Born In Ruins
Basic Unit Productions
We’ve written so much about the dark techno/EBM crossover that’s been heating warehouse floors from LA to Berlin so much we’re surprised we haven’t yet woken up to find that the website’s been magically transformed into The Fader overnight. Both from within and without of Our Thing, producers are finding a live wire in welding EBM basslines to techno percussion, in adding industrial grit and fuzz to minimal nodders. Whether you trace this hybrid style back to Fixmer/McCarthy or whether you claim that one genre is, in fact, the direct ancestor of the other, has become somewhat irrelevant. If you’re tracking electronic music of any stripe remotely seriously, someone, whether it’s Perc or Ancient Methods or Blac Kolor, is bringing this metallic beat to your door.
Haujobb’s Basic Unit Productions label has been delivering the goods to listeners who might’ve showed up for Dejan and Daniel’s latest, but are sticking around for the new noise.

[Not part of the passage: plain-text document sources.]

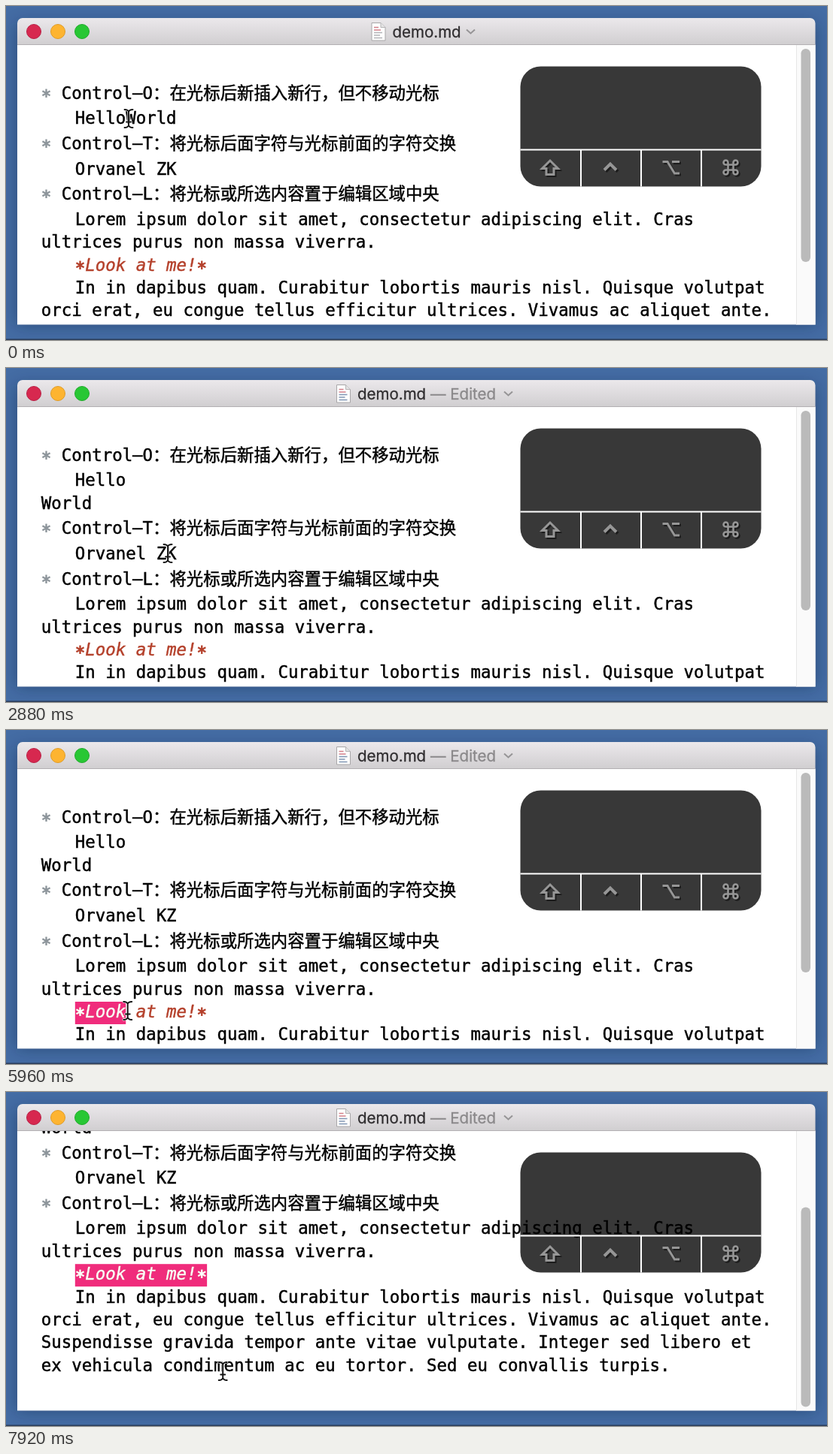
These frames come from a looping animation (1091 by 445 pixels, 8.48 s). An HTML page:

```html
<!DOCTYPE html>
<html lang="zh-CN">
<head>
<meta charset="utf-8">
<style>
html, body { margin: 0; width: 100%; height: 100%; overflow: hidden; background: #426a9f; }
svg { display: block; width: 1091px; height: 445px; }
text { white-space: pre; stroke-width: .45px; }
.body { font: 22.4px "DejaVu Sans Mono", "Noto Sans CJK SC", "Noto Sans CJK", monospace; }
.body text { stroke: #000; }
.body .em { font-style: italic; fill: #b4402b; stroke: #b4402b; }
.body .picked { font-style: italic; fill: #fff; stroke: #fff; }
.body .bullet { fill: #8d959b; stroke: #8d959b; }
.title { font: 20.5px Inter, Roboto, sans-serif; stroke-width: .3px; }
.line { fill: none; stroke-linejoin: miter; }
</style>
</head>
<body>
<svg viewBox="0 0 1091 445">
  <defs>
    <linearGradient id="bar" x2="0" y2="1">
      <stop offset="0" stop-color="#ebe8eb"/><stop offset="1" stop-color="#d0ced0"/>
    </linearGradient>
    <filter id="blur" x="-10%" y="-20%" width="120%" height="140%"><feGaussianBlur stdDeviation="10"/></filter>
    <clipPath id="page"><rect x="15" y="52" width="1060.500" height="372.500"/></clipPath>
    <clipPath id="pick"><rect id="pickClip" x="91.8" y="362" width="0" height="30"/></clipPath>
    <g id="keys" class="line">
      <path stroke-width="3" d="M723 206l10.5 10.5h-5.500v8h-10v-8h-5.500z"/>
      <path stroke-width="4" d="M795 218.500l8-8 8 8"/>
      <path stroke-width="3" d="M872.500 207.500h6.500l9.500 15.500h6.500M885 207.500h10"/>
      <path stroke-width="2.600" d="M959.500 211.500h7v7h-7zM959.500 211.500v-3a3 3 0 1 0-3 3zM966.500 211.500h3a3 3 0 1 0-3-3zM966.500 218.500v3a3 3 0 1 0 3-3zM959.500 218.500h-3a3 3 0 1 0 3 3z"/>
    </g>
    <path id="beam" d="M-5.500-12q4.500 0 5.500 3 1-3 5.500-3M0-9V9M-5.500 12q4.500 0 5.500-3 1 3 5.500 3M-3 4.500h6"/>
  </defs>

  <rect width="1091" height="445" fill="#446ca4"/>
  <rect x="13" y="22" width="1064" height="404" rx="8" fill="#0b1c38" opacity=".35" filter="url(#blur)"/>
  <rect y="443.500" width="1091" height="1.500" fill="#2b3d5a"/>

  <path d="M15 52V23a7 7 0 0 1 7-7h1046.500a7 7 0 0 1 7 7v29z" fill="url(#bar)"/>
  <path d="M15 51.500h1060.500" stroke="#b3b0b3"/>
  <g stroke-width="1">
    <circle cx="37" cy="34" r="9.500" fill="#d7284f" stroke="#b82146"/>
    <circle cx="69" cy="34" r="9.500" fill="#fdb431" stroke="#e09c28"/>
    <circle cx="101" cy="34" r="9.500" fill="#28c734" stroke="#20ab2b"/>
  </g>

  <g id="heading">
    <path d="M439.500 22.500h12l6 6v17.500h-18z" fill="#fdfdfd" stroke="#a9a7a9"/>
    <path d="M451.500 22.500v6h6" fill="#e4e4e4" stroke="#b5b3b5"/>
    <path d="M442.500 28.500h6M442.500 32h9" stroke="#d4808a" stroke-width="1.600"/>
    <path id="iconLines" d="M442.500 35.500h11M442.500 39h8M442.500 42.500h11" stroke-width="1.600"/>
    <text class="title" x="467" y="42" fill="#2f2d2f" stroke="#2f2d2f">demo.md</text>
    <text id="edited" class="title" x="564" y="42" fill="#8a888a" stroke="#8a888a">— Edited</text>
    <path id="chevron" class="line" d="M662 31.500l5.500 5 5.500-5" stroke="#969496" stroke-width="2"/>
  </g>

  <g clip-path="url(#page)">
    <rect x="15" y="52" width="1061" height="373" fill="#fff"/>
    <g id="doc" class="body">
      <g id="head"></g>
      <g id="tail">
        <rect id="selection" x="91.8" y="362" height="30" fill="#f02c7c"/>
      </g>
      <rect id="caret" width="2" height="30"/>
    </g>
    <rect x="1050" y="52" width="26" height="373" fill="#fafafa"/>
    <path d="M1050.500 52v373" stroke="#e6e6e6"/>
    <rect id="thumb" x="1056.500" width="12.500" rx="6.200" fill="#bababa"/>
  </g>

  <rect x="683.500" y="80.500" width="320" height="160" rx="27" fill="#000" fill-opacity=".78"/>
  <path d="M683.500 191.500h320M764 191.500v49M844 191.500v49M924 191.500v49" stroke="#fff" stroke-width="2"/>
  <use href="#keys" x="2" y="2" stroke="#1c1c1c"/>
  <use href="#keys" stroke="#969696"/>

  <g id="mouse" class="line" stroke-linecap="round">
    <use href="#beam" stroke="#fff" stroke-width="3.200"/>
    <use href="#beam" stroke="#111" stroke-width="1.900"/>
  </g>
</svg>
<script>
const LOOP = 8480, CELL = 13.486, LEFT = 46.8, INDENT = 91.8, LINE = 30.4, TALL = 33.6;
const CLICK_O = 500, SPLIT = 1100, CLICK_T = 2920, SWAP = 3800;
const PRESS = 5640, RELEASE = 6440, CENTER = 7400, SCROLL = 132.8;
const $ = id => document.getElementById(id);
const set = (node, attrs) => { for (const k in attrs) node.setAttribute(k, attrs[k]); };
const show = (node, on) => set(node, { visibility: on ? 'visible' : 'hidden' });

function make(tag, attrs, parent) {
  const node = document.createElementNS('http://www.w3.org/2000/svg', tag);
  set(node, attrs);
  return parent.appendChild(node);
}

// Asterisks sit lower than the font draws them.
function addLine(parent, text, x, y, cls = '') {
  const node = make('text', { x, y, class: cls }, parent);
  let low = false;
  for (const part of text.split(/(\*)/).filter(Boolean)) {
    const star = part === '*';
    const span = make('tspan', { dy: star === low ? 0 : star ? 4 : -4 }, node);
    if (star) set(span, { 'stroke-width': 1, class: cls || 'bullet' });
    span.textContent = part;
    low = star;
  }
  return node;
}

const lines = [
  '* Control–O：在光标后新插入新行，但不移动光标',
  '\tHello',
  'World',
  '* Control–T：将光标后面字符与光标前面的字符交换',
  '\tOrvanel ZK',
  '* Control–L：将光标或所选内容置于编辑区域中央',
  '\tLorem ipsum dolor sit amet, consectetur adipiscing elit. Cras',
  'ultrices purus non massa viverra.',
  '\t*Look at me!*',
  '\tIn in dapibus quam. Curabitur lobortis mauris nisl. Quisque volutpat',
  'orci erat, eu congue tellus efficitur ultrices. Vivamus ac aliquet ante.',
  'Suspendisse gravida tempor ante vitae vulputate. Integer sed libero et',
  'ex vehicula condimentum ac eu tortor. Sed eu convallis turpis.'
];
const isHeading = s => s.startsWith('* ');
const baselines = [];
const rows = lines.map((raw, i) => {
  const tall = i && (isHeading(raw) || isHeading(lines[i - 1]));
  const y = i ? baselines[i - 1] + (tall ? TALL : LINE) : 123.8;
  baselines.push(y);
  const text = raw.trim(), x = raw[0] === '\t' ? INDENT : LEFT;
  const parent = i < 3 ? $('head') : $('tail');
  const emphasis = text.startsWith('*L');
  const row = addLine(parent, text, x, y, emphasis ? 'em' : '');
  if (emphasis) {
    const group = make('g', { 'clip-path': 'url(#pick)' }, parent);
    addLine(group, text, x, y, 'picked');
  }
  return row;
});
const [, hello, world, , swapped] = rows;

// time, x, y
const path = [
  [0, 163, 150], [1300, 163, 150], [1560, 251, 238], [2200, 215, 247], [4560, 215, 247],
  [5200, 139, 377], [5480, 92, 375], [PRESS, 92, 375], [RELEASE, 289, 372], [LOOP, 288, 372]
];

function mouseAt(t) {
  const i = path.findIndex(p => p[0] > t);
  const [t0, x0, y0] = path[i - 1], [t1, x1, y1] = path[i];
  const u = (t - t0) / (t1 - t0), e = u * u * (3 - 2 * u);
  return [x0 + (x1 - x0) * e, y0 + (y1 - y0) * e];
}

// blink start, column, row
function caretAt(t) {
  if (t < CLICK_O || t >= PRESS) return null;
  if (t < SPLIT) return [CLICK_O, 5, 1];
  if (t < CLICK_T) return [SPLIT, 5, 1];
  if (t < SWAP) return [CLICK_T, 9, 4];
  return [SWAP, 10, 4];
}

function draw(t) {
  const split = t >= SPLIT, centered = t >= CENTER;

  set($('heading'), { transform: `translate(${split ? 0 : 46.5})` });
  show($('edited'), split);
  set($('chevron'), { transform: `translate(${split ? 0 : -96.5})` });
  set($('iconLines'), { stroke: split ? '#8196b4' : '#b4b4b8' });

  hello.firstChild.textContent = split ? 'Hello' : 'HelloWorld';
  show(world, split);
  swapped.firstChild.textContent = t < SWAP ? 'Orvanel ZK' : 'Orvanel KZ';
  set($('tail'), { transform: `translate(0 ${split ? 0 : -LINE})` });
  set($('doc'), { transform: `translate(0 ${centered ? -SCROLL : 0})` });
  set($('thumb'), { y: centered ? 153.5 : 57, height: split ? 266 : 284 });

  const [x, y] = mouseAt(t);
  set($('mouse'), { transform: `translate(${x} ${y})` });
  show($('mouse'), !(t >= SPLIT && t < 1300) && !(t >= SWAP && t < 4600));

  const count = t < PRESS ? 0 : Math.max(0, Math.min(13, Math.round((x - INDENT) / CELL)));
  set($('selection'), { width: count * CELL });
  set($('pickClip'), { width: count * CELL });

  const caret = caretAt(t);
  show($('caret'), caret && (t - caret[0]) % 1000 < 500);
  if (caret) set($('caret'), { x: INDENT + caret[1] * CELL - 0.8, y: baselines[caret[2]] - 21 });
}

const start = performance.now();
function tick() {
  draw((performance.now() - start) % LOOP);
  requestAnimationFrame(tick);
}
tick();
</script>
</body>
</html>
```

From their Frost Vol. 1 comp onward they’ve been drawing clear lines between their own ambitious post-industrial sound and the techno realms which have been influencing Haujobb for decades, and so it seems right that they’re the ones to release the second LP from Hendrick Grothe’s Blac Kolor project, which shows just how much flex and bend there can be in this newly rediscovered alliance without breaking its core truce. Born In Ruins rearranges the elements which made Wide Noise such a confident debut, underscoring how much can be wrought from atmospherics in this new dark age.
Wide Noise was a percussively insistent record back to front. Born In Ruins certainly isn’t lacking in rhythm – scraping clicks and heart-shuddering bass fill out nearly all of its tracks, especially on the latter half – but rather than trying to plate a series of bangers, Grothe’s approach seems to be to put the focus on atmosphere first. Swirling storm clouds of pads and rumbling engines turning over mark the entry point of “Spirits”, and a similar, woozy sense of dread is communicated by follow-up track “Terpentin”. When things do coalesce into more strident beat-driven arrangements, it feels like a byproduct of different organic elements of the soupy haze Grothe’s concocted coming into contact with each other and causing all manner of friction, rather than a strictly planned rhythmic programme. Even better are the grandiose tunes which manage to build numerous peaks and breaks in a short space of time without ever sacrificing mood for rhythm, like the cinematic title track or closer “Wanderings” which contrasts some classic dark electro programming against a shuddering foundation in which the distinction between percussion and harmonic can no longer be made out.
It’s really difficult to overstate how fully realized the ambiance of this record is throughout its run time. Rather than taking the backseat to rhythms, even on denser tracks like “Collision”, the pads and drones lurk and hover over the listener’s head like Count Orlok’s shadow. In retrospect, the recently released Stormfly EP feels more like a clearing house of rhythmically insistent tracks which Grothe wanted to release in order to make way for Born In Ruins‘ ambitious expansion and deconstruction of Blac Kolor’s sound to date. If this new hybrid sound is cropping up in as many scenes and cities as it seems to be, we can only hope that there’ll be half as many directions for its more talented producers to strike out at. Born In Ruins is a thrilling step in that journey, and hopefully a strong sign of things to come.
I hadn’t heard this artist before. After listening to this track, I felt compelled to dig into my dusty mp3 archives to listen to Intermix, one of FLA’s early techno/industrial mashup and pre-Semantic Spaces Delerium. Can it be traced to Fixmer/McCarthy, or is that just the latest reinvention?
It’s definitely an ongoing dialectic, and something that plenty of people have tapped into right back to the mid 80s. I think you’d be hard-pressed to say that EBM or post-industrial would have anything close to the history and range they have today were it not for cross-pollination with the earliest forms of techno. I think what’s interesting about this latest version is that it’s also connecting that dialectic to the even earlier atmospheres and grime of original industrial and power electronics.